The LaBordes were members of St. Frances Cabrini Catholic Church in Alexandria. LaBorde and his close friend, Alexandria Bishop Charles P. Greco (1894–1987) were active in the Knights of Columbus. Bishop Greco hosted an annual party for Town Talk staffers. The first native of Mississippi to be a Catholic bishop, Greco wrote With God's Help, memoirs published posthumously by the Knights of Columbus. LaBorde worked on the Catholic newspaper for the bishop, recalls his daughter Joyce. LaBorde was a fourth degree Knights of Columbus and held the St. Gregory distinction. When Roe v. Wade was issued by the U.S. Supreme Court on January 22, 1973, LaBorde strongly objected and opposed abortion for the remainder of his life.

LaBorde's legacy

Joe Smith, LaBorde's friend and former publisher, as well as family members stayed by his side until his death from stomach cancer. He had been diagnosed with the ailment for only two weeks. The short period between diagnosis and death enabled him to fulfill his desire to be active until the end of his life.

LaBorde was a staunch conservationist. While he felt like he could not personally save the planet, he could do something about his home region. He was given the Edward Meeman Conservation Award by the Scripps-Howard Foundation for "distinguished journalism in the field of conservation." He was the charter president of the Central Louisiana Press Club and held membership in the United Press Newspaper Association of Louisiana. He urged Governor Edwards to promote the state purchase of the Saline-Spring Bayou Wildlife Management Area in Avoyelles Parish. He lobbied in his columns for removal of oilfield pollution from the Little River, and he urged Edwards to acquire the land encompassing Spring Bayou. He was a former president and state director of the Rapides Wildlife Association. For a while he wrote the column "Nibbles and Potshots" on fishing and hunting for the Town Talk sports section.

LaBorde and his beloved wife, the former Blanche Bordelon (1913–2004), also a Bordelonville native, had two sons, Adras Paul LaBorde, II (1943–1972), and Michael Anthony LaBorde (born 1947) of Baton Rouge, and a daughter, Mrs. Joyce LaBorde Cessac (born 1934) of Portland, Texas, near Corpus Christi. Adras, II, who held a master of science degree in forestry from LSU in Baton Rouge, died of cancer at the age of twenty-nine. Adras II's son, Adras Paul LaBorde, III (born in Greenville, North Carolina, in 1966), is a Baton Rouge attorney in the Rowe law firm, who specializes in litigation, admiralty, and maritime law. LaBorde, III, (sometimes known as Paul Endom, after his stepfather) is a graduate of Vanderbilt University in Nashville, Tennessee, and the LSU Law School.

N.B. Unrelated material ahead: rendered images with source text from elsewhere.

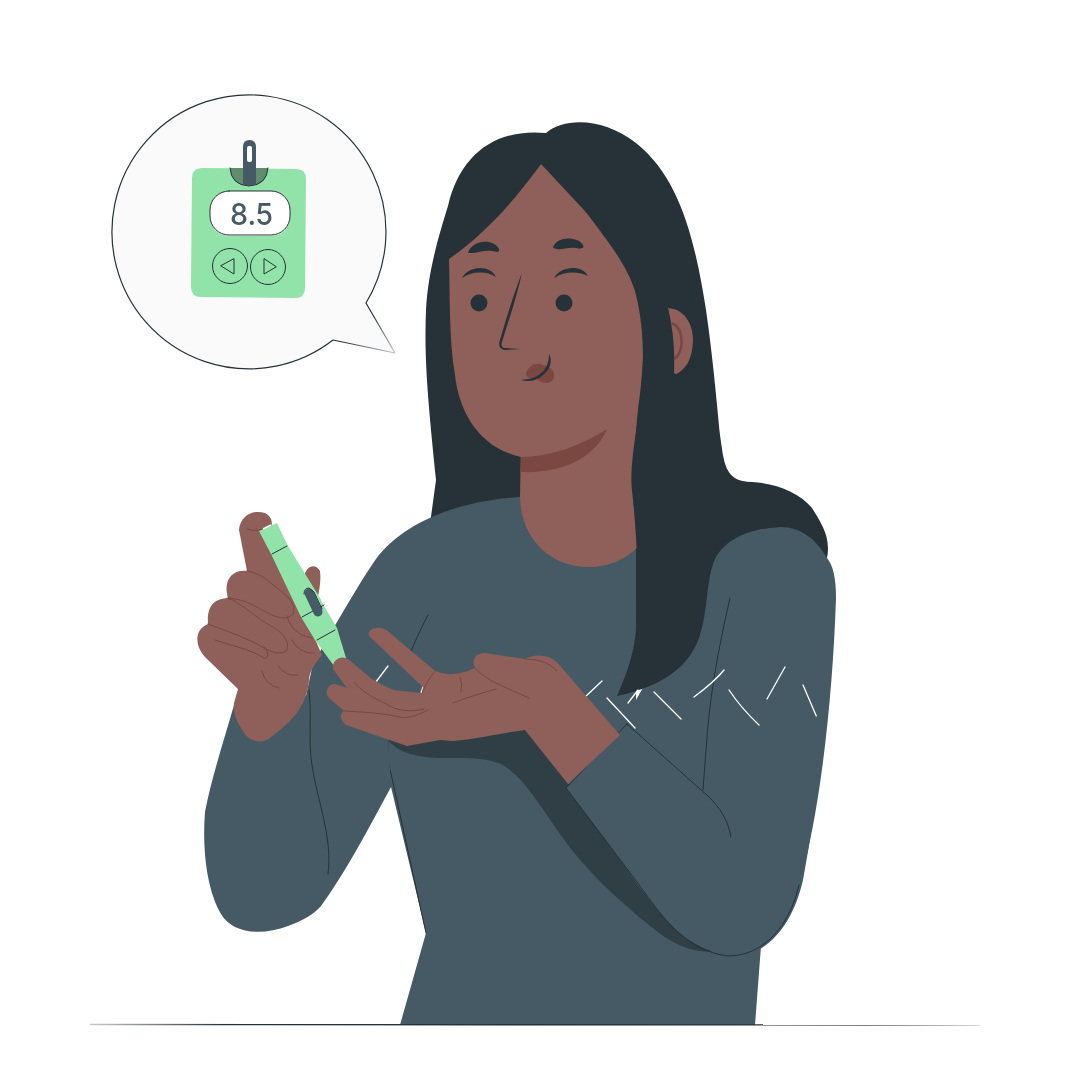
<!DOCTYPE html>
<html lang="en">
<head>
<meta charset="utf-8">
<title>Blood sugar check</title>
<style>
:root {
  --paper: #ffffff;
  --bubble: #fafafa;
  --ink: #263238;
  --sweater: #455a64;
  --sweater-shade: #303f46;
  --skin: #8f5f5a;
  --skin-shade: #7a4741;
  --mint: #92e3a9;
  --mint-shade: #5f8d6e;
}
html, body { margin: 0; background: var(--paper); overflow: hidden; }
svg { display: block; width: 1072px; height: 1072px; }
.hair, .ink { fill: var(--ink); }
.sweater { fill: var(--sweater); }
.sweater-shade { fill: var(--sweater-shade); }
.skin { fill: var(--skin); }
.skin-shade { fill: var(--skin-shade); }
.mint { fill: var(--mint); }
.mint-shade { fill: var(--mint-shade); }
.slate { fill: var(--sweater); }
.white { fill: var(--paper); }
.line { fill: none; stroke: var(--ink); stroke-width: 1; stroke-linecap: round; stroke-linejoin: round; }
.crease { fill: none; stroke: var(--skin-shade); stroke-width: 1; stroke-linecap: round; }
.stitch { fill: none; stroke: var(--paper); stroke-width: 1.3; stroke-linecap: round; }
.reading { fill: var(--sweater); font: 500 30px Inter, "Open Sans", sans-serif; }
</style>
</head>
<body>
<svg viewBox="0 0 1072 1072" role="img" aria-label="Woman pricking her finger to check her blood sugar, with a glucose meter showing 8.5">
  <defs>
    <linearGradient id="ground-fade" gradientUnits="userSpaceOnUse" x1="90" y1="0" x2="980" y2="0">
      <stop offset="0" stop-color="#263238" stop-opacity=".25"/>
      <stop offset=".15" stop-color="#263238"/>
      <stop offset=".87" stop-color="#263238"/>
      <stop offset="1" stop-color="#263238" stop-opacity=".25"/>
    </linearGradient>
    <linearGradient id="tail-fade" gradientUnits="userSpaceOnUse" x1="366" y1="320" x2="396" y2="354">
      <stop offset="0" stop-color="#263238"/>
      <stop offset="1" stop-color="#263238" stop-opacity=".25"/>
    </linearGradient>
  </defs>

  <g id="speech-bubble">
    <path fill="var(--bubble)" stroke="url(#tail-fade)" stroke-width="1.2" stroke-linejoin="round" d="M366 303A137 137 0 1 0 333 340L395 353Z"/>
    <g id="glucose-meter">
      <path class="mint" d="M202 168L296 169Q306 169 306 179L305 288Q305 298 295 298L201 297Q191 297 191 287L192 178Q192 168 202 168Z"/>
      <path class="mint-shade" d="M230 168H268Q267 185 249 186Q231 185 230 168Z"/>
      <path class="line" d="M230 168Q231 185 249 186Q267 185 268 168"/>
      <path class="slate" d="M243 184V147Q243 140 249.500 140Q256 140 256 147V184Q250 187 243 184Z"/>
      <rect class="white" x="247" y="146" width="5" height="16" rx="2"/>
      <rect class="white" x="210" y="191" width="80" height="45" rx="19"/>
      <rect class="line" x="210" y="191" width="80" height="44" rx="19"/>
      <text class="reading" x="230" y="225" textLength="43" lengthAdjust="spacingAndGlyphs">8.5</text>
      <g class="line">
        <circle cx="230" cy="266" r="17.500"/>
        <circle cx="268" cy="267" r="17.500"/>
        <path d="M234 259V274L221 266ZM264 259V274L276 267Z"/>
      </g>
    </g>
  </g>

  <g id="back-hair">
    <path class="hair" d="M430 524L436 480C428 400 424 360 426 310C428 270 440 232 448 206C460 155 495 128 546 133C565 117 604 118 636 143C680 178 695 240 706 310C713 358 717 405 720 435C724 462 724 482 752 482C775 483 800 493 812 508C822 524 831 538 827 558L760 610L640 640L520 560Z"/>
  </g>

  <g id="torso">
    <path class="sweater" d="M520 497C455 501 402 524 376 559C360 582 346 607 333 629L318 655C306 700 311 740 318 780L391 787L426 933L400 1025H755L761 946L790 912C815 850 832 720 836 598C836 578 833 565 827 558C816 539 801 527 780 527C752 528 724 538 714 561L636 700V549Z"/>
    <path class="line" d="M428 615C407 655 393 695 388 735V760L426 933"/>
  </g>

  <g id="raised-arm">
    <path class="sweater" d="M234 705C224 740 211 780 205 812C202 850 207 890 221 914C233 934 262 936 288 926C302 921 313 915 321 906C345 873 368 830 391 787L388 735L410 650L333 629L312 668L306 696Z"/>
    <path class="line" d="M309 690C312 715 308 742 312 765C317 800 333 838 328 874"/>
  </g>

  <g id="neck">
    <path class="skin" d="M521 440L520 497C521 538 549 567 589 567C608 567 625 560 638 547L632 485L640 380Z"/>
    <path class="skin-shade" d="M521 456C550 456 580 446 607 429C596 456 564 474 521 472Z"/>
  </g>

  <g id="head">
    <path class="skin" d="M449 258L541 164L640 270C648 330 642 400 632 440L607 429C580 446 550 457 521 457C480 448 459 413 455 375C449 340 450 300 449 258Z"/>
    <g id="ear">
      <path class="skin" d="M668 308C684 309 693 323 693 341C692 360 686 370 674 375Z"/>
      <path fill="none" stroke="var(--skin-shade)" stroke-width="2.500" d="M672 323C685 329 684 353 674 359"/>
    </g>
    <g id="face">
      <path class="ink" d="M468 253C472 240 493 238 499 249C500 253 496 252 492 251C484 250 478 253 473 253ZM553 248C556 236 578 236 583 245C585 249 580 249 576 248C568 247 562 250 557 249Z"/>
      <path class="ink" d="M462 278C468 266 490 264 496 277C486 271 473 271 462 278ZM554 278C560 266 582 264 588 276C578 271 565 271 554 278Z"/>
      <circle class="ink" cx="479" cy="303" r="8.500"/>
      <circle class="ink" cx="564" cy="303" r="8.500"/>
      <path class="ink" d="M522 273C516 300 508 322 502 342Q500 348 506 348L521 349L504 350Q497 348 500 340C507 316 514 293 522 273Z"/>
      <path class="skin-shade" d="M526 373C529 365 537 362 543 365C553 366 556 375 553 380C548 385 540 383 536 378C531 379 526 378 526 373Z"/>
      <path class="ink" d="M549 354C553 361 550 370 542 376C536 381 528 382 521 380C529 379 536 378 540 374C547 369 549 362 549 354Z"/>
    </g>
  </g>

  <g id="front-hair">
    <path class="hair" d="M445 262L449 259C480 237 510 207 541 164L530 140L470 170L448 210Z"/>
    <path class="hair" d="M541 164C552 168 562 175 569 187C590 222 627 258 636 295C647 340 643 385 637 425C633 450 630 475 632 490C638 545 640 610 634 645C630 665 624 680 617 696C660 687 690 668 700 635C708 610 706 582 714 561C724 538 752 528 780 527L720 480L700 390L674 373C675 350 673 328 668 308L690 310L650 190L570 135Z"/>
  </g>

  <g id="sweater-details">
    <path class="line" d="M730 598C718 650 709 700 706 750L703 790"/>
    <path class="stitch" d="M349 680L365 700M388 666L363 699M428 672L420 696M602 681L585 697M607 698L635 728M638 690L628 703M654 692L681 719M724 670C716 680 706 688 694 697M729 690Q741 708 759 725M785 667L767 699M803 685L821 727"/>
  </g>

  <g id="resting-arm">
    <path class="sweater-shade" d="M388 740L408 742L526 726L570 786L712 952C690 952 672 944 650 926C615 897 584 869 560 834C540 806 526 780 503 765C480 754 450 760 425 757C405 754 394 748 388 740Z"/>
    <path class="sweater" d="M566 788L627 724L715 803L824 710C821 770 813 825 803 880C795 915 777 944 751 953C725 960 690 948 665 919C645 896 623 864 605 839Z"/>
    <path class="line" d="M627 724L566 788L640 886C660 914 685 951 728 956C766 956 791 922 799 885M627 724L709 797C720 808 728 820 731 837"/>
  </g>

  <g id="open-hand">
    <path class="skin" d="M371 630C377 626 385 628 390 633L435 671C448 676 460 675 475 668C471 659 476 653 485 653L525 659C536 653 552 654 561 667L620 735L568 784L525 730C500 733 477 739 453 741L440 740L407 746L346 725C340 720 339 714 344 711L329 698C324 692 328 684 335 684L347 688L333 669C332 659 343 654 349 660L372 679C383 685 392 691 402 691L422 693L423 687L370 637C368 634 368 632 371 630Z"/>
    <g class="crease">
      <path d="M347 669C352 688 372 697 394 708C405 712 416 711 424 709"/>
      <path d="M344 711C363 712 382 713 400 717C410 719 420 714 428 710"/>
      <path d="M422 693Q428 679 435 671M460 677Q463 684 461 692M453 703C468 697 482 693 496 689M475 668C489 683 510 689 529 698M525 659C537 659 549 662 557 671"/>
    </g>
  </g>

  <g id="pen-hand">
    <path class="skin" d="M304 577C306 565 316 563 320 571C322 586 316 602 313 622L302 610Z"/>
    <path class="skin" d="M239 530C240 516 253 509 265 513C273 517 274 526 268 532L322 655C315 664 309 671 309 681C306 710 288 724 270 738C261 745 248 741 243 731C237 723 233 713 234 703L238 689L207 659C195 648 193 630 208 624C207 608 212 599 228 598C223 582 231 569 247 571Z"/>
    <g class="crease">
      <path d="M247 571C258 573 266 578 273 585C285 594 297 602 293 614C286 622 273 616 264 611C253 605 243 599 228 598"/>
      <path d="M228 598C243 604 256 618 271 626C283 632 291 643 286 651C276 657 263 647 253 642C238 635 224 630 208 624"/>
      <path d="M215 640C232 646 250 649 264 658C269 660 269 650 264 647M287 616C290 628 299 636 312 638M292 640Q299 654 314 653M278 666Q286 677 298 675M262 671Q265 685 279 688"/>
      <path d="M247 529Q257 533 267 527"/>
    </g>
  </g>

  <g id="lancing-pen">
    <path class="mint" d="M259 531L277 523Q282 534 288 546L320 598L324 606L337 628L346 658L334 666L315 640L301 617L272 556Z"/>
    <path fill="none" stroke="var(--paper)" stroke-width="1.500" d="M263 529L271 525"/>
    <path class="line" d="M272 554L287 546M302 617L324 605M317 640L335 630"/>
    <path fill="none" stroke="var(--sweater)" stroke-width="9" stroke-linecap="round" d="M309 593L318 612"/>
    <path class="line" d="M304 594Q304 588 309 588L314 592L322 609"/>
    <path class="skin" d="M333 668C332 659 343 654 349 660L365 674L350 684Z"/>
  </g>

  <path id="ground" fill="none" stroke="url(#ground-fade)" stroke-width="1.300" d="M90 1024.500L980 1025"/>
</svg>
</body>
</html>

Adras and Blanche LaBorde are buried in Alexandria Memorial Gardens.

(It is noted that LaBorde's date of birth was mathematically rare, 12-12-12.)

See also

References

http://www.medianational.com/ (Jeff Cowart company)

http://www.lawyers.com/lawyers/Baton%20Rouge/Louisiana/Adras%20Paul%20LaBorde/attorney.html?a=0762-RAW&b=G100014ABE01A4E80B3E7&CMP=KNC-OSMXPV&site=729 (attorney Paul LaBorde, III, grandson of Adras LaBorde)

http://www2.msstate.edu/~eaddy/famtrlab/html/fam00710.htm (LaBorde family genealogy)

http://bioguide.congress.gov/scripts/biodisplay.pl?index=R000059 (Senator Joseph Ransdell)

http://academic.brooklyn.cuny.edu/modlang/carasi/via/ViaVol4_1Reviews.htm#Greco (Bishop Charles Greco)

http://home.sprynet.com/~skreed/typc-scho01.htm (Tyler Commercial College)

http://www.biblio.com/search.php?tid=0&auid=0&stage=1&author=&title=C+B+RADIO

http://www.thetowntalk.com/apps/pbcs.dll/article?AID=/20080504/OBITUARIES/80503013/1023 (Cecil Williams obituary)

Search another word or see beginning reporteron Dictionary | Thesaurus |Spanish
Copyright © 2014 Dictionary.com, LLC. All rights reserved.
  • Please Login or Sign Up to use the Recent Searches feature
FAVORITES
RECENT

;